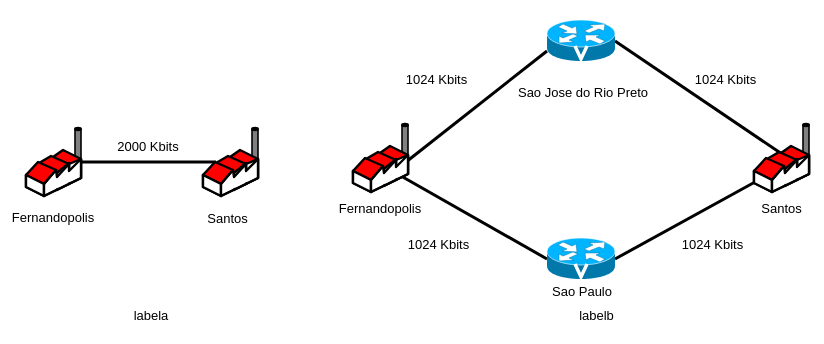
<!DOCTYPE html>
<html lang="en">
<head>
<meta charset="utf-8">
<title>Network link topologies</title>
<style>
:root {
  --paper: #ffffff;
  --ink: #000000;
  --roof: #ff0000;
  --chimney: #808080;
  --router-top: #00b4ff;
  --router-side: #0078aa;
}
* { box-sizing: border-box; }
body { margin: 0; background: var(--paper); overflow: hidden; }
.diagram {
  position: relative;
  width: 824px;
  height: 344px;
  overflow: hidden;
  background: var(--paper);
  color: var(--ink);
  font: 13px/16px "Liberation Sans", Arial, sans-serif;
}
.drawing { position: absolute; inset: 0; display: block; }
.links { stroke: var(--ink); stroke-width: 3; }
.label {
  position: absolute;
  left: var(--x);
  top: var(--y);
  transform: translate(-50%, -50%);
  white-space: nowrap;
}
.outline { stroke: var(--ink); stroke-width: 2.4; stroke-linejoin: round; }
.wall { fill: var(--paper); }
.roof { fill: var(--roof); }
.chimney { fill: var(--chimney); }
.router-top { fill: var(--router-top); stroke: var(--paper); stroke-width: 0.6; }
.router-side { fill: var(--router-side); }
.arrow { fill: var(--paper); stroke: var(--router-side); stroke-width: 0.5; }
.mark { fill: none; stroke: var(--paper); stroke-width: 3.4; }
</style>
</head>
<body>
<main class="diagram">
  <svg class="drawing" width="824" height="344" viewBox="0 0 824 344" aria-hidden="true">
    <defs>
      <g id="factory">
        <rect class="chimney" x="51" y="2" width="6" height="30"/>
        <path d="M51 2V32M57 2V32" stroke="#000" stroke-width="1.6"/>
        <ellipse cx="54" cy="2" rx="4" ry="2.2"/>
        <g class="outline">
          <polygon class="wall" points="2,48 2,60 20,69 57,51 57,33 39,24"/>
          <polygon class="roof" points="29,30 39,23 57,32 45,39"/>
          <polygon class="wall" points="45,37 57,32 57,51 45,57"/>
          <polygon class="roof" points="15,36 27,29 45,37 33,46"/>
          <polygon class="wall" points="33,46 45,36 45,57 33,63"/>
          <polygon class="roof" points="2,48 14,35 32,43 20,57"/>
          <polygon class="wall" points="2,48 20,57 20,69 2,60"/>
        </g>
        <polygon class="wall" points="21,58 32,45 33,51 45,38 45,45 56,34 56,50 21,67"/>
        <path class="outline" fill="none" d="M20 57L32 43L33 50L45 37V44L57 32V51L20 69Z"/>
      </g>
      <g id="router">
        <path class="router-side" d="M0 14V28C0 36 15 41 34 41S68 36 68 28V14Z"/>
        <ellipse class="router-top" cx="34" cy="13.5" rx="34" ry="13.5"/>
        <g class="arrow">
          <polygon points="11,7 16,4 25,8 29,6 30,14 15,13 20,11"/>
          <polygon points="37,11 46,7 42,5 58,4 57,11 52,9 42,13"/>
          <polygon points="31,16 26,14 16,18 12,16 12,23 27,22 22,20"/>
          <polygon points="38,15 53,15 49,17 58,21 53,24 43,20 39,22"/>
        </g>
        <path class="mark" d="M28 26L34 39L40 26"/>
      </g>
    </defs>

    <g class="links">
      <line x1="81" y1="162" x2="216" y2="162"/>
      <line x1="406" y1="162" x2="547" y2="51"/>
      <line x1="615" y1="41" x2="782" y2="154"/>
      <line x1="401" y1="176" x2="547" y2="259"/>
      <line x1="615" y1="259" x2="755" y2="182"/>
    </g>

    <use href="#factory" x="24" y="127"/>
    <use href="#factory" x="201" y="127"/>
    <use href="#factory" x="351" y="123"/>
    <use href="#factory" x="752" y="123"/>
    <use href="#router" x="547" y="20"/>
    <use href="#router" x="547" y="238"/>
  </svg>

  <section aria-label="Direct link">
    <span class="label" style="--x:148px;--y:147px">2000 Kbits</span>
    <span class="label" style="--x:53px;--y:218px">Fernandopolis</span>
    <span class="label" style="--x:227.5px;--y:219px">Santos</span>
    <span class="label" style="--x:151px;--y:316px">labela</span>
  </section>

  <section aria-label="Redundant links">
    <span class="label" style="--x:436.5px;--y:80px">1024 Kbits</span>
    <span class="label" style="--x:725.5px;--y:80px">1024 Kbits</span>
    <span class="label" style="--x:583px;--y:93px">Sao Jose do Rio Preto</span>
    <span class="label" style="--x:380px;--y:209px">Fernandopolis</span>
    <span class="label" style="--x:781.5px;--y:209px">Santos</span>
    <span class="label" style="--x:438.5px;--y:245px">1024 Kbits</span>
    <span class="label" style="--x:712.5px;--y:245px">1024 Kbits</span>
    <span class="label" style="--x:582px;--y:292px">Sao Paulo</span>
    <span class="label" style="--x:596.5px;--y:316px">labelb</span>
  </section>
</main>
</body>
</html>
---
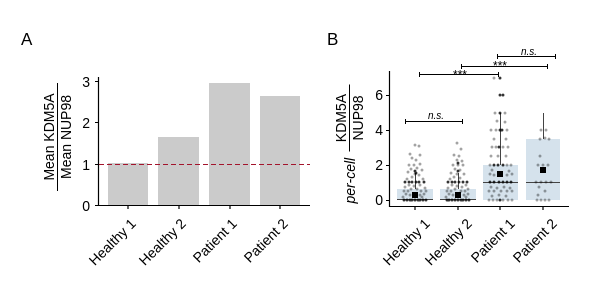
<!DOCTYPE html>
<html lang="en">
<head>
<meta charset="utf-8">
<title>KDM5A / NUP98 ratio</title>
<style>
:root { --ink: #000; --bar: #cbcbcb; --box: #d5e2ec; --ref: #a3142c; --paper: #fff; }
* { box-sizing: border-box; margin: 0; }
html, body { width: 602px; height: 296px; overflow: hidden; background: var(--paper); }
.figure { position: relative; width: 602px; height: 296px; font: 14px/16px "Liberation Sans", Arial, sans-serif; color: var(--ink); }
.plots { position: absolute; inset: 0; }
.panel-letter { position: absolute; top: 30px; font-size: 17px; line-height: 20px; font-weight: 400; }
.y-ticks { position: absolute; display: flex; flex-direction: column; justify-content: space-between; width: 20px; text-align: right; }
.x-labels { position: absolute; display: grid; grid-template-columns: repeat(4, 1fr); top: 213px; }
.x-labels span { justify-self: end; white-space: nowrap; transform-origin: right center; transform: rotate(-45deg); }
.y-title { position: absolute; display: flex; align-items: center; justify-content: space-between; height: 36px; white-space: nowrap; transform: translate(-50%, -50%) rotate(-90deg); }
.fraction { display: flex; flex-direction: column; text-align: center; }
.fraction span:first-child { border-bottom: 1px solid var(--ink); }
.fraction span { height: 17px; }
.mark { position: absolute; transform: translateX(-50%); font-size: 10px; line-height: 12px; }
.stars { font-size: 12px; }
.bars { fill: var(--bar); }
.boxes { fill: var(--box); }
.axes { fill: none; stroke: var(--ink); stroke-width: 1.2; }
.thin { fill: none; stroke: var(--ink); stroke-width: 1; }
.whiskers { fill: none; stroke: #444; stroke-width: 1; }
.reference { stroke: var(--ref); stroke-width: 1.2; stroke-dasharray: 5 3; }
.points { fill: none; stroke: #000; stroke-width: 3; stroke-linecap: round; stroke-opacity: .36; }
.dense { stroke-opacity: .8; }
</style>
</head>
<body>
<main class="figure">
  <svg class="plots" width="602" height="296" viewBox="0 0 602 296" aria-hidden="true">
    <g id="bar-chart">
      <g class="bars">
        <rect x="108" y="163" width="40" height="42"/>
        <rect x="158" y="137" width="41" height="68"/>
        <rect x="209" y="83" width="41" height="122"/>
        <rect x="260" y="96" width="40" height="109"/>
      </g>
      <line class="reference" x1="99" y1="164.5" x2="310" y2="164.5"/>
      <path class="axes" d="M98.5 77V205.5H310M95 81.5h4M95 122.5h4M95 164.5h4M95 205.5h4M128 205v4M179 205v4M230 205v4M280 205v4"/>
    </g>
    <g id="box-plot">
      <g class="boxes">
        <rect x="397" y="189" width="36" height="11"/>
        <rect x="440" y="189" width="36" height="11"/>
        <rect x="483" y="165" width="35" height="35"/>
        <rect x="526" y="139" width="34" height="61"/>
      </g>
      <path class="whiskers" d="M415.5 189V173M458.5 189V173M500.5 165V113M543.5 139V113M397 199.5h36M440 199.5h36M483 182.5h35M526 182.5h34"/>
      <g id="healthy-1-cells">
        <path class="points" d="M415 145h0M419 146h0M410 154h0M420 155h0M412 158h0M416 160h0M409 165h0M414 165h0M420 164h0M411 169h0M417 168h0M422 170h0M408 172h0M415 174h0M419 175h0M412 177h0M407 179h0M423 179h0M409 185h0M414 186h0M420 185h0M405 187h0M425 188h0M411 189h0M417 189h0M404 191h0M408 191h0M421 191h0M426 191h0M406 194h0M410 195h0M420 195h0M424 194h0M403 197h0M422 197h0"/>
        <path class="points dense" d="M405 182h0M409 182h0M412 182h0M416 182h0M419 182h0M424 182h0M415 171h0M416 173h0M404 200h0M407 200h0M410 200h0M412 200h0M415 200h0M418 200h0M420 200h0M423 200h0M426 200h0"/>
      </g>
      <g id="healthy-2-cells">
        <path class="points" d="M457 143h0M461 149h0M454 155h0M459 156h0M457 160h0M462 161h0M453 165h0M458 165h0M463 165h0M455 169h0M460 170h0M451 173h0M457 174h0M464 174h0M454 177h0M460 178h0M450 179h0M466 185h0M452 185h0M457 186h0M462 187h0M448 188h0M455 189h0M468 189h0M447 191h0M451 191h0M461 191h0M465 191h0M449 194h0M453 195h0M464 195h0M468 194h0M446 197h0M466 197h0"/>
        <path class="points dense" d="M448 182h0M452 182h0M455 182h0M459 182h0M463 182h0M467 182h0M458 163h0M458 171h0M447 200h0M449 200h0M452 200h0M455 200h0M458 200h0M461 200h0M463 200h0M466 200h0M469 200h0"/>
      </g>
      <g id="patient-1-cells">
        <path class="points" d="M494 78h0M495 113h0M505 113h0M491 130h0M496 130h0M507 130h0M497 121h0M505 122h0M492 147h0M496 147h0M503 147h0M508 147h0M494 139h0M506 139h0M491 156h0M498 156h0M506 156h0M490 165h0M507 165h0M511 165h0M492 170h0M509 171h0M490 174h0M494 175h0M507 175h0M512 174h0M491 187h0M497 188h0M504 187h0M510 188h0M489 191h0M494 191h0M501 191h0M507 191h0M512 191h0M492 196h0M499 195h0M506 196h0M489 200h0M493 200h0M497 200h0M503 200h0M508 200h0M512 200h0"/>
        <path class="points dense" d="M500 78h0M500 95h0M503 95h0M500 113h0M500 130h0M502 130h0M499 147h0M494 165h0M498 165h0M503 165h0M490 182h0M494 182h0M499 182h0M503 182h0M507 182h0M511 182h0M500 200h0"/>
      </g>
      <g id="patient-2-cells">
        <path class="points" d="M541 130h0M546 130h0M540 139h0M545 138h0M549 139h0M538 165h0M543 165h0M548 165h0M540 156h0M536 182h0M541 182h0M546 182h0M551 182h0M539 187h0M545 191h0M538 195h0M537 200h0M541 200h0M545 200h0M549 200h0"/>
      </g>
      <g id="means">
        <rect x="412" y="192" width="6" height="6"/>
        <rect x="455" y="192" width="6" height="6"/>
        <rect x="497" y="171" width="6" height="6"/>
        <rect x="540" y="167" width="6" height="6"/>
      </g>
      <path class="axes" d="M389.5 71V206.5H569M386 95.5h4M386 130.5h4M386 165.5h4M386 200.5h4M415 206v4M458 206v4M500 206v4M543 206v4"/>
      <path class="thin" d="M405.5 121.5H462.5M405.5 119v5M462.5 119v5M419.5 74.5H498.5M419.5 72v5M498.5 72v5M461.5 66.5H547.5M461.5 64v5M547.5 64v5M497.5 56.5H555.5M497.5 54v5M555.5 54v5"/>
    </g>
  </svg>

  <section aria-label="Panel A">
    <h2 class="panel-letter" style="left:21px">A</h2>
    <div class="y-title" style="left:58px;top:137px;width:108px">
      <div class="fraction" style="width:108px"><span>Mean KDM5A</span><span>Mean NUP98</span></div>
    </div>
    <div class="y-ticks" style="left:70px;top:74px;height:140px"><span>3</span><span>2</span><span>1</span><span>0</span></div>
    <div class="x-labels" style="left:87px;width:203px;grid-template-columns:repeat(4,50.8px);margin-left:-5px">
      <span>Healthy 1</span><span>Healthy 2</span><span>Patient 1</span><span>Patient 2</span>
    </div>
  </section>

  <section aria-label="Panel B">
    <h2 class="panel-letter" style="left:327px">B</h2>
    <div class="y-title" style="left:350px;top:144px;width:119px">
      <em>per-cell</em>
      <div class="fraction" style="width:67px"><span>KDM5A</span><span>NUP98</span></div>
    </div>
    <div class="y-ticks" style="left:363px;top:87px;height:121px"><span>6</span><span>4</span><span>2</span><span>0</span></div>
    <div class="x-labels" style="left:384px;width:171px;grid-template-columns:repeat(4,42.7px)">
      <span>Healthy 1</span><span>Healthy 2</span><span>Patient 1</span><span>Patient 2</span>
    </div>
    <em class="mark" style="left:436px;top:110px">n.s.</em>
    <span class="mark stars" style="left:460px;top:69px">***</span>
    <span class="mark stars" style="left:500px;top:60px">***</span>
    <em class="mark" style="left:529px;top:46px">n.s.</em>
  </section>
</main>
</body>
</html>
...
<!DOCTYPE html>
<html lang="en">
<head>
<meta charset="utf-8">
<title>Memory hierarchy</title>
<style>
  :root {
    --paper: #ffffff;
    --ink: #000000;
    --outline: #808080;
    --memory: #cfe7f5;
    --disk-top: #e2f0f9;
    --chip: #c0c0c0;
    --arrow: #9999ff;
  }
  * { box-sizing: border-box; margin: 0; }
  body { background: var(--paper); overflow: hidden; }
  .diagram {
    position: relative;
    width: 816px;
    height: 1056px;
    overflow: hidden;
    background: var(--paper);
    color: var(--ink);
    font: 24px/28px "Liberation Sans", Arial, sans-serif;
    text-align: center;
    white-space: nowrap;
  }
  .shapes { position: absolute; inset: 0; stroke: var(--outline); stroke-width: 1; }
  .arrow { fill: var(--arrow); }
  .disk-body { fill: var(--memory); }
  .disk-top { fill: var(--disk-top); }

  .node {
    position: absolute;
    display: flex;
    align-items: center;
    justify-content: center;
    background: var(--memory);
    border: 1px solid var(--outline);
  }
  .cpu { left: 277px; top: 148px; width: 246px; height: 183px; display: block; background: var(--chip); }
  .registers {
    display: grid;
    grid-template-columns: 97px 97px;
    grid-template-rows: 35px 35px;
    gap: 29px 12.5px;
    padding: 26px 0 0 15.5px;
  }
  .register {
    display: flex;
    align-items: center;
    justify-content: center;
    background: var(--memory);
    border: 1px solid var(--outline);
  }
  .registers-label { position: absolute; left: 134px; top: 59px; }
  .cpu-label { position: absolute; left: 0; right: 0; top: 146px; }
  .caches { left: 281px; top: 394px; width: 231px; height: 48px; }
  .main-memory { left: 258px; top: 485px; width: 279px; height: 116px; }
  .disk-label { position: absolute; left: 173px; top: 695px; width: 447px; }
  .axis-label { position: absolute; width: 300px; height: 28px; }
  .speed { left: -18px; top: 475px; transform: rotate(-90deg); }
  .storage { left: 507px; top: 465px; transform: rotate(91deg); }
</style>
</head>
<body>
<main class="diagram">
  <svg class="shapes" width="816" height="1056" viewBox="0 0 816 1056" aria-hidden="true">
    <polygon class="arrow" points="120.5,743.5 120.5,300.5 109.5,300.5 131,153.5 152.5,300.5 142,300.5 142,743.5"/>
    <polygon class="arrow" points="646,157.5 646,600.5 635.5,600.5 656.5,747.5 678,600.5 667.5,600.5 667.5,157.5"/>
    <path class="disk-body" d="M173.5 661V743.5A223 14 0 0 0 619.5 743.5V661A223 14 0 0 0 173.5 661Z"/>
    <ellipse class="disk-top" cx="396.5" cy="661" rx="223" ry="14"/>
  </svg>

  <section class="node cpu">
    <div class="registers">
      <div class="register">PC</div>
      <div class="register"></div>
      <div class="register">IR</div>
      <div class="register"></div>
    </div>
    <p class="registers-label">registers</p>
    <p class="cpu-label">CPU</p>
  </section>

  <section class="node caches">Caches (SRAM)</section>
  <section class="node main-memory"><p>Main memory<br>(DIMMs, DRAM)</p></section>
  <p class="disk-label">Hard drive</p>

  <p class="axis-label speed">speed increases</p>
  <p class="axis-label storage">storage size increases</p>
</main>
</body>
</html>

## Work request
Scan the material above. Copy each line where "storage" occurs.

## Your solution
  .storage { left: 507px; top: 465px; transform: rotate(91deg); }
  <p class="axis-label storage">storage size increases</p>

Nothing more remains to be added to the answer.